[GIVEN DATA]
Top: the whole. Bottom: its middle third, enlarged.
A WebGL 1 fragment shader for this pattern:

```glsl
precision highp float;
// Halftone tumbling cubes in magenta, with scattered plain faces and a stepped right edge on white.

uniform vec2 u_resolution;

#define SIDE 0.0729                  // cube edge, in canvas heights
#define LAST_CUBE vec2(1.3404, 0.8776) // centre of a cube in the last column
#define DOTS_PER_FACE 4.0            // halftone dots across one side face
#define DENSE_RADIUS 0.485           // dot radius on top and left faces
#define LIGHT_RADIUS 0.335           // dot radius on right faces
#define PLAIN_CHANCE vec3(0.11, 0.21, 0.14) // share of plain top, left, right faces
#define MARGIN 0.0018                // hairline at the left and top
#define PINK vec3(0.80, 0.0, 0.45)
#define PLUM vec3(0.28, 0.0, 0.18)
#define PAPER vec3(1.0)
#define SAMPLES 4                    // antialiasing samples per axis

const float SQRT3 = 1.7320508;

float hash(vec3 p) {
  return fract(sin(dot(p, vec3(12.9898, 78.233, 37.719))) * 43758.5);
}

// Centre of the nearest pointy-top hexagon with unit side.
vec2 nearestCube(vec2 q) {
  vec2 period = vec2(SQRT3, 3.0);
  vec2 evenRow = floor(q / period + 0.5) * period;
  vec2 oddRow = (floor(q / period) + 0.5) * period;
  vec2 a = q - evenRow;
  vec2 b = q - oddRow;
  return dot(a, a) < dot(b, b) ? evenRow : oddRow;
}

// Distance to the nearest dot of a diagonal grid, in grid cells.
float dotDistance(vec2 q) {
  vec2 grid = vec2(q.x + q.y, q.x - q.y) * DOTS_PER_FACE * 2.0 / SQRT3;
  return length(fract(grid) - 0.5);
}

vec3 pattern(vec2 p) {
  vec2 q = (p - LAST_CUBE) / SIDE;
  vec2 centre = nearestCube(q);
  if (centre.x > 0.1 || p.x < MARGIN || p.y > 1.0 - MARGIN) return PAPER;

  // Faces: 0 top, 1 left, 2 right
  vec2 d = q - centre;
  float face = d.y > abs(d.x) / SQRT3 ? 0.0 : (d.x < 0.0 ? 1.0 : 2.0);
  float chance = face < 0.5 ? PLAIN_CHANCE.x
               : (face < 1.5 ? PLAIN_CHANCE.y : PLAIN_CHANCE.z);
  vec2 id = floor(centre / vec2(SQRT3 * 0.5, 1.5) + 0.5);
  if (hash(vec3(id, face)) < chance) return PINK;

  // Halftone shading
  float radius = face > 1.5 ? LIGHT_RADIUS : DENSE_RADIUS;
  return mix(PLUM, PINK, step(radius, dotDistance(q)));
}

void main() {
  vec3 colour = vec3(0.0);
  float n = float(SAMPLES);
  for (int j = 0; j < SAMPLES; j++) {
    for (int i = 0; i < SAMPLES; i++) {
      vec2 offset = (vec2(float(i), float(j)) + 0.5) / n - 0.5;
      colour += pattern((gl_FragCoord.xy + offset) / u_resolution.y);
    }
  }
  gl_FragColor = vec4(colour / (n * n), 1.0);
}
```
[/GIVEN DATA]
WHAT THIS TASK INVOLVES » The expected response is the full set of records, reproduced exactly.

RESULT OF THE TASK »
Top: the whole. Bottom: its middle third, enlarged.
A WebGL 1 fragment shader for this pattern:

```glsl
precision highp float;
// Halftone tumbling cubes in magenta, with scattered plain faces and a stepped right edge on white.

uniform vec2 u_resolution;

#define SIDE 0.0729                  // cube edge, in canvas heights
#define LAST_CUBE vec2(1.3404, 0.8776) // centre of a cube in the last column
#define DOTS_PER_FACE 4.0            // halftone dots across one side face
#define DENSE_RADIUS 0.485           // dot radius on top and left faces
#define LIGHT_RADIUS 0.335           // dot radius on right faces
#define PLAIN_CHANCE vec3(0.11, 0.21, 0.14) // share of plain top, left, right faces
#define MARGIN 0.0018                // hairline at the left and top
#define PINK vec3(0.80, 0.0, 0.45)
#define PLUM vec3(0.28, 0.0, 0.18)
#define PAPER vec3(1.0)
#define SAMPLES 4                    // antialiasing samples per axis

const float SQRT3 = 1.7320508;

float hash(vec3 p) {
  return fract(sin(dot(p, vec3(12.9898, 78.233, 37.719))) * 43758.5);
}

// Centre of the nearest pointy-top hexagon with unit side.
vec2 nearestCube(vec2 q) {
  vec2 period = vec2(SQRT3, 3.0);
  vec2 evenRow = floor(q / period + 0.5) * period;
  vec2 oddRow = (floor(q / period) + 0.5) * period;
  vec2 a = q - evenRow;
  vec2 b = q - oddRow;
  return dot(a, a) < dot(b, b) ? evenRow : oddRow;
}

// Distance to the nearest dot of a diagonal grid, in grid cells.
float dotDistance(vec2 q) {
  vec2 grid = vec2(q.x + q.y, q.x - q.y) * DOTS_PER_FACE * 2.0 / SQRT3;
  return length(fract(grid) - 0.5);
}

vec3 pattern(vec2 p) {
  vec2 q = (p - LAST_CUBE) / SIDE;
  vec2 centre = nearestCube(q);
  if (centre.x > 0.1 || p.x < MARGIN || p.y > 1.0 - MARGIN) return PAPER;

  // Faces: 0 top, 1 left, 2 right
  vec2 d = q - centre;
  float face = d.y > abs(d.x) / SQRT3 ? 0.0 : (d.x < 0.0 ? 1.0 : 2.0);
  float chance = face < 0.5 ? PLAIN_CHANCE.x
               : (face < 1.5 ? PLAIN_CHANCE.y : PLAIN_CHANCE.z);
  vec2 id = floor(centre / vec2(SQRT3 * 0.5, 1.5) + 0.5);
  if (hash(vec3(id, face)) < chance) return PINK;

  // Halftone shading
  float radius = face > 1.5 ? LIGHT_RADIUS : DENSE_RADIUS;
  return mix(PLUM, PINK, step(radius, dotDistance(q)));
}

void main() {
  vec3 colour = vec3(0.0);
  float n = float(SAMPLES);
  for (int j = 0; j < SAMPLES; j++) {
    for (int i = 0; i < SAMPLES; i++) {
      vec2 offset = (vec2(float(i), float(j)) + 0.5) / n - 0.5;
      colour += pattern((gl_FragCoord.xy + offset) / u_resolution.y);
    }
  }
  gl_FragColor = vec4(colour / (n * n), 1.0);
}
```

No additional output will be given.